The Austrian, Belgian, Greek, French, Italian and Spanish securities regulators have jointly decided to lift the restrictions. Italy, whose ban was set to expire on June 18, decided to align itself with the other five EU states. Other countries including Germany and the U.K. didn’t impose short selling sanctions on equities.
France’s stock-market regulator, the Autorité des Marchés Financiers, and Italy’s Commissione Nazionale per le Società e la Borsa said they had viewed “progressive normalisation” in markets.
“Markets have partly reduced their losses, trading volumes and volatility have returned to levels that are still high compared to mid-February, however this reflects market participants’ uncertainties in the current context,” according to the AMF in a statement.
Last week trade groups called on the AMF and finance ministry to end the ban. They included the Alternative Investment Management Association, which has 2,000 members in over 60 countries; the FIA European Principal Traders Association; the Managed Funds Association, whose members manage over a third of global hedge fund assets; and the World Federation of Exchanges, whose members include the major trading platforms around the world.

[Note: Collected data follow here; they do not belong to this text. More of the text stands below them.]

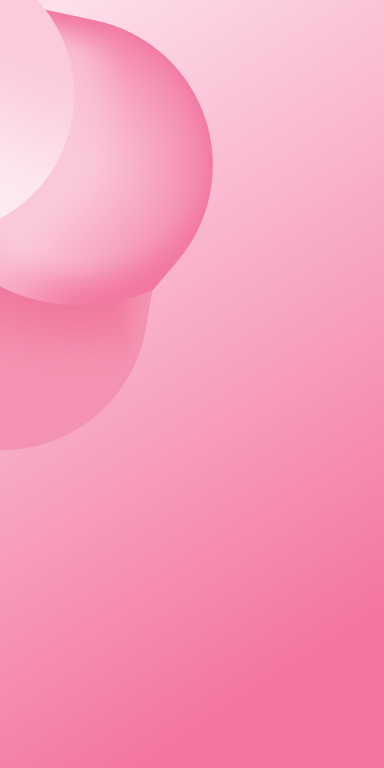
This background is drawn by a WebGL 1 fragment shader. Its source:

```glsl
precision highp float;
// Soft pink backdrop: a diagonal gradient with three overlapping rounded petals
// in the upper left. Each petal is a distance field (an arc that runs on into
// its tangents), shaded by the depth below its rim.
uniform vec2 u_resolution;

// Space: x runs 0..1 to the right, y runs 0..2 downward.
const vec2 SLOPE = vec2(0.545, 0.838);
const vec2 SLOPE_RANGE = vec2(0.1, 1.88);
const vec3 SKY_PALE = vec3(0.992, 0.875, 0.915);
const vec3 SKY_ROSE = vec3(0.955, 0.462, 0.620);

const vec2 PETAL_CENTER = vec2(0.005, 0.792);
const float PETAL_RADIUS = 0.380;
const vec2 PETAL_ARC = vec2(0.17, 3.1416);
const vec3 PETAL_LIT = vec3(0.957, 0.575, 0.695);
const vec3 PETAL_SHADE = vec3(0.945, 0.475, 0.622);

const vec2 BLOB_CENTER = vec2(0.169, 0.430);
const float BLOB_RADIUS = 0.385;
const vec2 BLOB_ARC = vec2(-1.36, 0.70);
const vec2 BELLY_CENTER = vec2(0.208, 0.331);
const float BELLY_RADIUS = 0.464;
const vec3 BLOB_RIM = vec3(0.950, 0.470, 0.625);
const vec3 BLOB_LIGHT = vec3(0.982, 0.785, 0.852);

const vec2 PEARL_CENTER = vec2(-0.172, 0.247);
const float PEARL_RADIUS = 0.365;
const vec2 PEARL_SLOPE = vec2(-0.38, 0.92);
const vec3 PEARL_PINK = vec3(0.984, 0.792, 0.858);
const vec3 PEARL_WHITE = vec3(0.992, 0.920, 0.947);

// Signed distance to a disc whose rim leaves the arc range along tangents.
float tangentArc(vec2 p, vec2 center, float radius, vec2 arc) {
  vec2 q = p - center;
  float angle = clamp(atan(q.y, q.x), arc.x, arc.y);
  return dot(q, vec2(cos(angle), sin(angle))) - radius;
}

float disc(vec2 p, vec2 center, float radius) {
  return length(p - center) - radius;
}

// Antialiased coverage, about one pixel wide.
float cover(float d) {
  return clamp(0.5 - d * u_resolution.x, 0.0, 1.0);
}

vec3 skyColor(vec2 p) {
  float t = (dot(p, SLOPE) - SLOPE_RANGE.x) / (SLOPE_RANGE.y - SLOPE_RANGE.x);
  return mix(SKY_PALE, SKY_ROSE, clamp(t, 0.0, 1.0));
}

// Shadow cast by the belly, thinning out toward the petal edge.
vec3 petalColor(float petal, float belly) {
  float lit = smoothstep(-0.03, 0.20, belly);
  float edgeLight = 1.0 - smoothstep(0.0, 0.11, -petal);
  return mix(PETAL_SHADE, PETAL_LIT, max(lit, edgeLight));
}

// Dark rim, pale inside, with a glow beside the pearl.
vec3 blobColor(vec2 p, float side, float belly, float pearl) {
  float light = pow(clamp(-side / 0.333, 0.0, 1.0), 0.7);
  float glow = 1.0 - smoothstep(0.0, 0.16, pearl);
  light = mix(light, 1.0, 0.75 * glow * smoothstep(0.0, 0.11, -side));
  float rimFloor = 0.05 + 0.65 * (1.0 - smoothstep(0.0, 0.27, p.x));
  light *= mix(rimFloor, 1.0, smoothstep(0.0, 0.13, -belly));
  return mix(BLOB_RIM, BLOB_LIGHT, light);
}

vec3 pearlColor(vec2 p) {
  return mix(PEARL_PINK, PEARL_WHITE, smoothstep(0.06, 0.51, dot(p, PEARL_SLOPE)));
}

void main() {
  vec2 uv = gl_FragCoord.xy / u_resolution;
  vec2 p = vec2(uv.x, 2.0 * (1.0 - uv.y));

  float petal = tangentArc(p, PETAL_CENTER, PETAL_RADIUS, PETAL_ARC);
  float side = tangentArc(p, BLOB_CENTER, BLOB_RADIUS, BLOB_ARC);
  float belly = disc(p, BELLY_CENTER, BELLY_RADIUS);
  float pearl = disc(p, PEARL_CENTER, PEARL_RADIUS);

  // Layers from back to front.
  vec3 color = skyColor(p);
  color = mix(color, petalColor(petal, belly), cover(petal) * step(0.0, p.y - BLOB_CENTER.y));
  color = mix(color, blobColor(p, side, belly, pearl), cover(max(side, belly)));
  color = mix(color, pearlColor(p), cover(pearl));
  gl_FragColor = vec4(color, 1.0);
}
```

In a letter, they said, “Market data on securities subject to the restrictions in place in Austria, Belgium, France, Greece, Italy and Spain are available and show that those securities are not collectively performing better than those in comparable jurisdictions that are not subject to restrictions; shares are more volatile than they were prior to the bans; and markets exhibit wider spreads since restrictions were put in place.”
They added that, “Over the longer term, the bans risk undermining confidence in key European financial markets and hampering the goal of a Capital Markets Union, something that will be vital to European recovery from the profound economic shock caused by COVID-19.”
Volume traded in restricted shares made up 30% of the total volume traded in Europe. After the bans, this value dropped to 23%, according to the trade groups.
Analysts at Barclays said the move to lift the ban shouldn’t reintroduce volatility. They looked at the short-selling bans during the global financial crisis and found that European stocks rallied after their removal. “It seems that as long as fundamentals improve, short selling should not be an impediment to further recovery in equity markets,” they added.